Popularity of farmers markets growing
DILWORTH - Bill Johnson has been farming his entire life. For the past eight years, the Hawley man has been involved with farmers markets, most recently at the new Whistle Stop Park Farmers Market in Dilworth that started last August. Johnson sai...
DILWORTH - Bill Johnson has been farming his entire life.
For the past eight years, the Hawley man has been involved with farmers markets, most recently at the new Whistle Stop Park Farmers Market in Dilworth that started last August.
Johnson said it's a good market with a lot of community support.
"A lot of communities say they want a farmers market, but they don't want to support it," he said.
"It's the kind of farmers market that will grow," he added of the one in Dilworth.
The popularity of farmers markets is growing through the Fargo-Moorhead area.
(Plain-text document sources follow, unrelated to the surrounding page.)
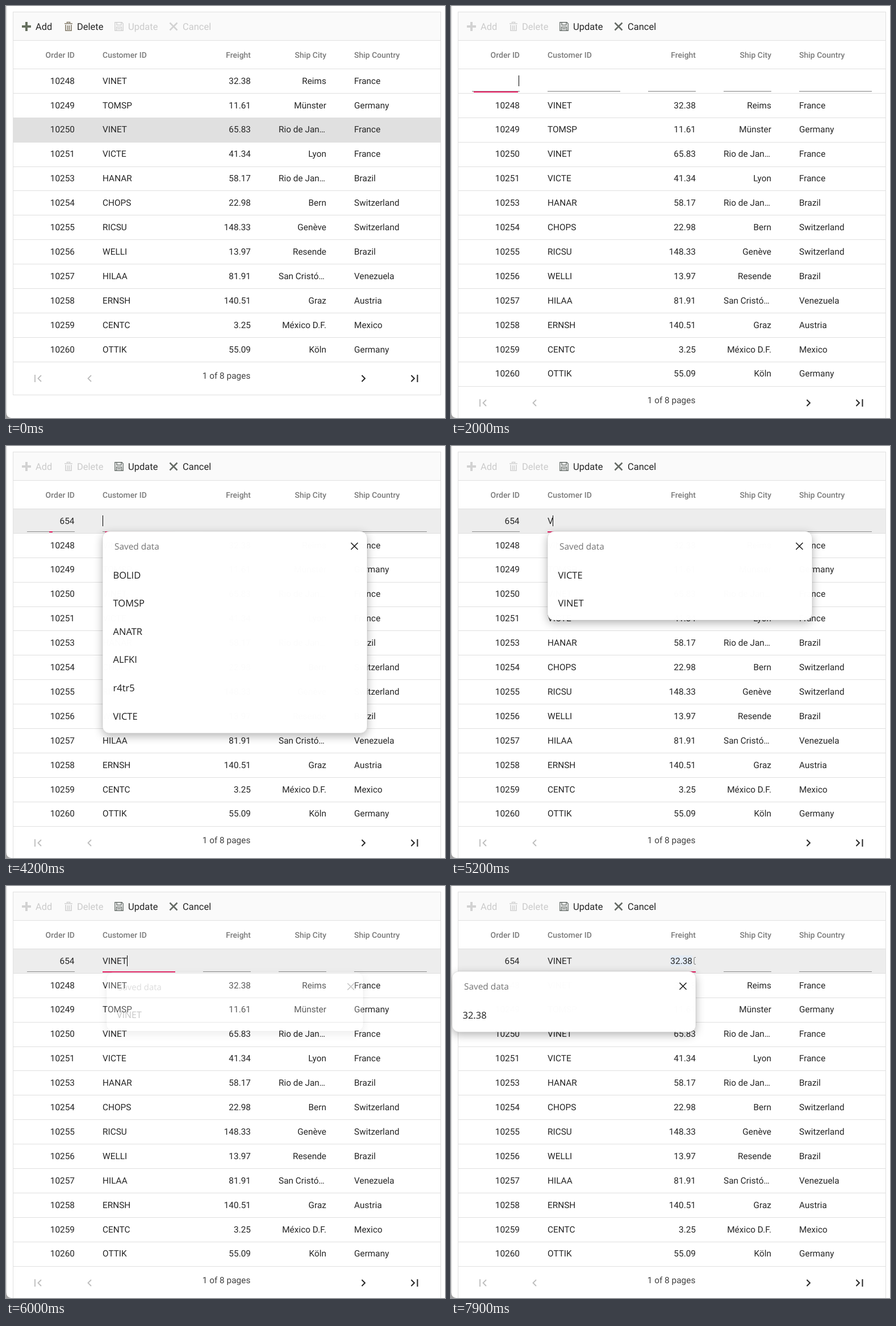
Recreate the animation shown at these times as an HTML page with a canvas. Size 773 by 724 pixels, loop 8000 ms.

```html
<!DOCTYPE html>
<html lang="en">
<head>
<meta charset="utf-8">
<title>Editable order grid</title>
<style>
html, body { margin: 0; width: 100%; height: 100%; overflow: hidden; background: #fff; }
canvas { display: block; }
</style>
</head>
<body>
<canvas id="stage" width="773" height="724"></canvas>
<script>
const ctx = document.getElementById('stage').getContext('2d');
ctx.textRendering = 'geometricPrecision';
const LOOP = 8000, ROW = 42.9, TOP = 109.9;
const INK = '#262626', MUTED = '#7b7b7b', OFF = '#cbcbcb', LINE = '#e0e0e0', RED = '#e3165b';
const BODY = '15.4px Roboto, sans-serif';
const HEAD = '500 14px Roboto, sans-serif';
const TOOL = '16.5px Roboto, sans-serif';

const columns = [
  { title: 'Order ID', left: 37, right: 121, align: 'right' },
  { title: 'Customer ID', left: 170, right: 298, align: 'left' },
  { title: 'Freight', left: 347, right: 431, align: 'right' },
  { title: 'Ship City', left: 480, right: 564, align: 'right' },
  { title: 'Ship Country', left: 613, right: 741, align: 'left' },
];

const rows = `10248|VINET|32.38|Reims|France
10249|TOMSP|11.61|Münster|Germany
10250|VINET|65.83|Rio de Jan…|France
10251|VICTE|41.34|Lyon|France
10253|HANAR|58.17|Rio de Jan…|Brazil
10254|CHOPS|22.98|Bern|Switzerland
10255|RICSU|148.33|Genève|Switzerland
10256|WELLI|13.97|Resende|Brazil
10257|HILAA|81.91|San Cristó…|Venezuela
10258|ERNSH|140.51|Graz|Austria
10259|CENTC|3.25|México D.F.|Mexico
10260|OTTIK|55.09|Köln|Germany`.split('\n').map(line => line.split('|'));

const saved = ['BOLID', 'TOMSP', 'ANATR', 'ALFKI', 'r4tr5', 'VICTE'];

function rect(x, y, w, h, color) {
  ctx.fillStyle = color;
  ctx.fillRect(x, y, w, h);
}

function text(str, x, y, font, color, align = 'left') {
  ctx.font = font;
  ctx.textAlign = align;
  ctx.fillStyle = color;
  ctx.fillText(str, x, y);
}

function stroke(d, color, width) {
  ctx.strokeStyle = color;
  ctx.lineWidth = width;
  ctx.stroke(new Path2D(d));
}

function roundBox(x, y, w, h, r, color) {
  ctx.beginPath();
  ctx.roundRect(x, y, w, h, r);
  ctx.fillStyle = color;
  ctx.fill();
}

// Last entry of [[time, value], ...] already reached
const at = (steps, t) => steps.reduce((value, [time, next]) => t >= time ? next : value, steps[0][1]);

// Share of a focus underline that has grown since the field was entered
const grown = (t, start) => t < start ? 0 : [.4, .93][(t - start) / 100] ?? 1;

const typed = (word, times, t) => word.slice(0, times.filter(time => t >= time).length);

function toolbar(t, editing) {
  rect(13, 11, 752, 49, '#fafafa');
  rect(13, 60, 752, 1, LINE);
  if (t >= 800 && t < 1000) roundBox(93, 21, 82, 29, 4, '#e0e0e0');
  if (t >= 1000 && !editing) roundBox(19.5, 21, 65, 29, 4, t < 1800 ? '#e0e0e0' : '#dcdcdc');

  const idle = editing ? '#d2d2d2' : null, busy = editing ? null : '#d2d2d2';
  stroke('M36 28V44M28 36H44', idle || '#66705f', 4);
  stroke('M103 31H117M107.5 30V28.5H112.5V30M105 33V43.2H115V33M108.5 34V42M111.5 34V42', idle || '#827a68', 1.6);
  stroke('M191.8 28.8H204L206.2 31V43.2H191.8ZM195 29V33.5H203V29M194.5 43V37H203.5V43M196 40H202', busy || '#69706c', 1.4);
  stroke('M288.5 29.5L301.5 42.5M301.5 29.5L288.5 42.5', busy || '#656b65', 2.6);
  const labels = [['Add', 52], ['Delete', 125], ['Update', 215], ['Cancel', 311]];
  labels.forEach(([label, x], i) => text(label, x, 42, TOOL, (i < 2) === editing ? OFF : INK));
}

function cells(values, slot) {
  const y = Math.floor(137.1 + ROW * slot);
  columns.forEach((col, i) => {
    const align = values[i].endsWith('…') ? 'left' : col.align;
    text(values[i], align === 'left' ? col.left : col.right, y, BODY, INK, align);
  });
}

function pager(dy) {
  ctx.save();
  ctx.translate(0, dy);
  stroke('M51 648V661M62 649L56.5 654.5L62 660', '#bdbdbd', 1.8);
  stroke('M150 649L144.5 654.5L150 660', '#bdbdbd', 1.8);
  stroke('M626.5 649L632 654.5L626.5 660', INK, 2);
  stroke('M713.5 649L719 654.5L713.5 660M724.5 648V661', INK, 2);
  text('1 of 8 pages', 388, 655, BODY, '#424242', 'center');
  ctx.restore();
}

function underline(col, share, hovered) {
  const full = col.right - col.left, w = full * share;
  if (hovered) rect(col.left, 150, full, 1, '#8c8c8c');
  else rect(col.left, 149, full, 2, '#b8b8b8');
  if (share) rect((col.left + col.right - w) / 2, 150, w, 2, RED);
}

function caret(x) {
  rect(x, 122, 1, 19, '#000');
}

function form(t) {
  const hovered = t >= 3900;
  if (hovered) rect(13, 111, 752, 42, '#ededed');
  const entered = [grown(t, 1900), grown(t, 4100), grown(t, 6700)];
  columns.forEach((col, i) => underline(col, (entered[i] || 0) - (entered[i + 1] || 0), hovered));

  const order = typed('654', [2800, 3000, 3200], t);
  const customer = typed('VINET', [5100, 5300, 5400, 5700, 5900], t);
  text(order, 120.5, 137, BODY, INK, 'right');
  text(customer, 170, 137, BODY, INK);
  if (t >= 7900) {
    rect(386, 122, 39, 19, '#e3ebf5');
    text('32.38', 425, 137, BODY, INK, 'right');
    stroke('M431 125.5H429Q428 125.5 428 127V136Q428 137.5 429 137.5H431', '#777', 1);
  }

  const blink = [[0, true], [2400, false], [2800, true], [3700, false], [4100, true], [4600, false],
    [5100, true], [6400, false], [6700, true], [7200, false], [7600, true], [7900, false]];
  if (!at(blink, t)) return;
  ctx.font = BODY;
  if (t < 4100) caret(119);
  else if (t < 6700) caret(170 + Math.floor(ctx.measureText(customer).width));
  else caret(429.5);
}

function popup(x, right, items, shown) {
  const y = 150, w = right - x, h = 106.5 + 49.6 * (items.length - 1);
  const scale = shown < 1 ? .97 : 1;
  ctx.save();
  ctx.globalAlpha = shown;
  ctx.translate(x + w / 2, y + h / 2);
  ctx.scale(scale, scale);
  ctx.translate(-x - w / 2, -y - h / 2);

  // The shadow is kept outside the box so that a fading popup stays white
  ctx.save();
  ctx.beginPath();
  ctx.rect(x - 50, y - 50, w + 100, h + 100);
  ctx.roundRect(x, y, w, h, 12);
  ctx.clip('evenodd');
  ctx.shadowColor = 'rgba(0,0,0,.3)';
  ctx.shadowBlur = 16;
  ctx.shadowOffsetY = 5;
  roundBox(x, y, w, h, 12, '#fff');
  ctx.restore();

  roundBox(x, y, w, h, 12, 'rgba(255,255,255,.99)');
  ctx.strokeStyle = 'rgba(0,0,0,.1)';
  ctx.lineWidth = 1;
  ctx.stroke();
  text('Saved data', x + 21, 182, '15.4px "Open Sans", sans-serif', '#737373');
  items.forEach((item, i) => text(item, x + 18.5, Math.round(232.5 + 49.6 * i), '16.5px "Open Sans", sans-serif', '#1b1b1b'));
  const cx = right - 22.5;
  stroke(`M${cx - 6} 170L${cx + 6} 182M${cx + 6} 170L${cx - 6} 182`, '#1b1b1b', 1.6);
  ctx.restore();
}

function draw(t) {
  const editing = t >= 1900, shift = editing ? 1 : 0;
  rect(0, 0, 773, 724, '#fff');
  rect(0, 0, 1.5, 724, '#dcdcdc');
  ctx.fillStyle = '#a0a0a0';
  ctx.fill(new Path2D('M0 714Q1 723 9 724H0Z'));

  ctx.strokeStyle = LINE;
  ctx.lineWidth = 1;
  ctx.strokeRect(12.5, 10.5, 753, 673 + shift * 43);
  if (editing) {
    rect(13, 715, 752, 9, '#fff');
    rect(12, 715, 1, 9, LINE);
    rect(765, 715, 1, 9, LINE);
  }
  toolbar(t, editing);
  columns.forEach(c => text(c.title, c.align === 'left' ? c.left : c.right, 91, HEAD, MUTED, c.align));

  if (!editing) rect(13, 196, 752, 43, LINE);
  for (let k = 0; k <= rows.length + shift; k++) rect(13, Math.round(TOP + ROW * k), 752, 1, LINE);
  rows.forEach((values, i) => cells(values, i + shift));
  pager(shift * 43);
  if (!editing) return;

  form(t);
  if (t >= 4100 && t < 6100) {
    const items = at([[0, saved], [5200, ['VICTE', 'VINET']], [5500, ['VINET']]], t);
    popup(170, 636, items, at([[0, .25], [4200, 1], [6000, .25]], t));
  }
  if (t >= 7800) popup(2, 431, ['32.38'], t < 7900 ? .25 : 1);
}

function tick(now) {
  draw(Math.floor(now % LOOP / 100) * 100);
  requestAnimationFrame(tick);
}
requestAnimationFrame(tick);
</script>
</body>
</html>
```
Cheryl Stetz, vice chairwoman of the Dilworth Park Board, isn't surprised.
"I truly feel as a society we are demanding healthier food options," she said.
Deb Hoesley agrees.
Hoesley sells vegetables with her family at the West Fargo Farmer's Market and at Festival Market at Dike East.
"If you know where the food is coming from, know the person who grows your food, you can trust it," she said.
Vendors at local farmers markets haven't limited themselves to just selling food.
Brittany Sinclair, of Fargo, sells soaps, lotion bars and lip balms for her company The Honey B at the Dilworth farmers market and the VA farmers market in Fargo.
She started making natural products when she was pregnant with her third child and wanted to de-chemical their home.
"If I wouldn't put it on my baby, I wouldn't sell it," she said.
People interested in starting a farmers market in Fargo need to contact the city of Fargo if they want to use public property such as a street or sidewalk, or the park district if they want to use park land.
Park districts hold most of the power when it comes to creating farmers markets as well in West Fargo, Moorhead and Dilworth.
Tara Ekren, special events coordinator with the Moorhead Park District, said to get involved with an already established farmers market, just show up and talk to the vendors.
Guide to local farmers markets
• Downtown Farmer's Market, U.S. Bank Plaza:
8 a.m. to noon Saturdays through September; crafts, bakery goods, honey, jams, jellies and produce.
• Great Plains Producer Association's Community Farmers Market, Dike East Park: 10 a.m. to 5 p.m. or until produce is gone Tuesdays, Thursdays and Saturdays through October; flowers, jams, jellies, pickles, salsas and produce.
• Festival Market, Dike East Park: 10 a.m. to 7 p.m. Mondays, Wednesdays and Fridays; produce, jams, jellies, herbs and snacks.
• Stonewest Village Farmers Market, 4955 17th Ave. S.: 3 to 7 p.m. Tuesdays; produce and goods.
• VA Farmers Market, 2102 Elm Street: 11 a.m. to 1 p.m. Fridays through October; produce, handmade products and other goods.
• Gardener's Flea Market, Davy Park (First Avenue and Eighth Street North): 5 to 8:30 p.m. Aug. 12 and Sept. 9; jams, jellies and produce.
• My Sister's Farm, Moorhead Center Mall: 6:30 to 8 p.m. Aug. 21; breads, baked goods, honey, snacks, poultry, meats and produce, all organic.
• Sydney's Health Market, 810 30th Ave. S.: 3 to 7 p.m. Tuesdays or Fridays through October; locally grown organic produce.
• Farmers Market and Beyond, South Elmwood Park: 4 to 7 p.m. Thursdays through September; berries, herbs, flowers, hand-crafted items, agricultural products and fresh produce.
• FM Farmers Market, 349 Main Avenue: 9 a.m. to 8 p.m. weekdays, 9 a.m. to 6 p.m. Saturdays and noon to 6 p.m. Sundays through December.
• Whistle Stop Farmers Market, Whistle Stop Park: 3 to 7 p.m. Thursdays through October; produce, flowers, homemade goods, jams and jellies.
Have a comment to share about a story? Letters to the editor should include author's name, address and phone number. Generally, letters should be no longer than 250 words. All letters are subject to editing. Send a letter to the editor.
Readers can reach Forum reporter Jessica Ballou at (701) 235-7311